The full exam schedule, specific free-response question types that will be on each AP Exam, and additional testing details will be available by April 3rd on AP Central.

About This Year’s AP Exams

  • Traditional face-to-face exam administrations will not take place. Students will take a 45-minute online free-response exam at home.

  • Some students may want to take the exam sooner rather than later, while the content is still fresh. Other students may want more time to practice. For each AP subject, there will be two different testing dates.

  • We’ll continue to support students with free resources through exam day.

  • While we encourage students to wait until closer to the test date to decide, any student already registered for an exam can choose to cancel at no charge.

The AP Program will invest heavily over the next month in the following ways:

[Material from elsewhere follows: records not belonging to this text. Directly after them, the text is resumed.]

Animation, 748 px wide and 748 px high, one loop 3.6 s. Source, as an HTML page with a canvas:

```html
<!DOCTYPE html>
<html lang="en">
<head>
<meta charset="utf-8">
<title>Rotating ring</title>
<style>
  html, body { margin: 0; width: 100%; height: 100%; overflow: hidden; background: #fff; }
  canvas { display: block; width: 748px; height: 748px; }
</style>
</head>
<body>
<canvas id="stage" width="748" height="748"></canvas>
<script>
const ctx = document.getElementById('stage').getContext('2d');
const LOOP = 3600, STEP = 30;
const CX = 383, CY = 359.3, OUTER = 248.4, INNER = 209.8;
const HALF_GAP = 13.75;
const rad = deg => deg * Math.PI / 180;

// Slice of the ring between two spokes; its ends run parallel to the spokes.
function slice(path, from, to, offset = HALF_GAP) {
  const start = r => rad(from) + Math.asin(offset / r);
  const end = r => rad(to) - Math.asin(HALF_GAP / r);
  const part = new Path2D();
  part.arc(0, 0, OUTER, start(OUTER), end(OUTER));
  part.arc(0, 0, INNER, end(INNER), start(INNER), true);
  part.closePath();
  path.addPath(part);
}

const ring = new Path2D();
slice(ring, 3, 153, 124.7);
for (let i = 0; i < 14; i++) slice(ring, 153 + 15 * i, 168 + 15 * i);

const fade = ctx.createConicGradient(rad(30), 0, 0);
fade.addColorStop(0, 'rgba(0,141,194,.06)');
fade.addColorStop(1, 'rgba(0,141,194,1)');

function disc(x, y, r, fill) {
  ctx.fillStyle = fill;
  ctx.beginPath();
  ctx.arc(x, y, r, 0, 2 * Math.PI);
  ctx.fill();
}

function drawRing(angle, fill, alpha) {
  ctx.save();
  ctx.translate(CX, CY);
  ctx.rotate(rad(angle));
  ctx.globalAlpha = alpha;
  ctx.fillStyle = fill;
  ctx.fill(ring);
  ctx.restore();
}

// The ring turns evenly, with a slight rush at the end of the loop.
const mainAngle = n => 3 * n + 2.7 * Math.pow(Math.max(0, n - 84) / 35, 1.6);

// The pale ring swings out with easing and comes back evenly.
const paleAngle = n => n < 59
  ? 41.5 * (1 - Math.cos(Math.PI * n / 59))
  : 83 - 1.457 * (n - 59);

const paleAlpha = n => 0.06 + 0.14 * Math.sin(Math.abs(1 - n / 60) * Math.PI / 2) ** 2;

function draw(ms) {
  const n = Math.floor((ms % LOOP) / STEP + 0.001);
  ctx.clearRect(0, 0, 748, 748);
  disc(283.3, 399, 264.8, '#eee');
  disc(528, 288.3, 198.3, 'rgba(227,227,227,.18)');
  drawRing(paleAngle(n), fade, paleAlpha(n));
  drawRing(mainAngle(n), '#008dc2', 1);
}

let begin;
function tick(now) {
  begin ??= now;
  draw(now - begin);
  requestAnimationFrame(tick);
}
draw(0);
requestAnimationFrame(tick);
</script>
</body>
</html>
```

· For the 2019–20 exam administration only, students can take a 45-minute online exam at home. Educator-led development committees are currently selecting the exam questions that will be administered.

· AP curricula are locally developed and we defer to local decisions on how best to help students complete coursework. To be fair to all students, some of whom have lost more instructional time than others, the exam will only include topics and skills most AP teachers and students have already covered in class by early March.

· Colleges support this solution and are committed to ensuring that AP students receive the credit they have worked this year to earn. For decades, colleges have accepted a shortened AP Exam for college credit when groups of students have experienced emergencies.

· Students will be able to take these streamlined exams on any device they have access to—computer, tablet, or smartphone. Taking a photo of handwritten work will also be an option.

Test security is a concern.

· The exam questions are designed and administered in ways that prevent cheating; we use a range of digital security tools and techniques, including plagiarism detection software, to protect the integrity of the exams.

· Scoring at-home work for an AP Exam is not new to the AP Program. For years the AP Program has received and scored at-home student work as part of the exams for the AP Computer Science Principles and AP Capstone courses.

Instructional Support

Beginning on Wednesday, March 25th, students and teachers can attend free, live AP review courses, delivered by AP teachers from across the country. These mobile-friendly classes are:

· Designed to be used alongside work that may be given by schools.

· Will be recorded and available on-demand so teachers and students can access them any time.

· Not dependent on current AP teachers continuing instruction. We know many AP teachers now face challenges that would make that impossible.

· Will focus on reviewing the skills and concepts from the first 75% of the course. There will also be some supplementary lessons covering the final 25% of the course.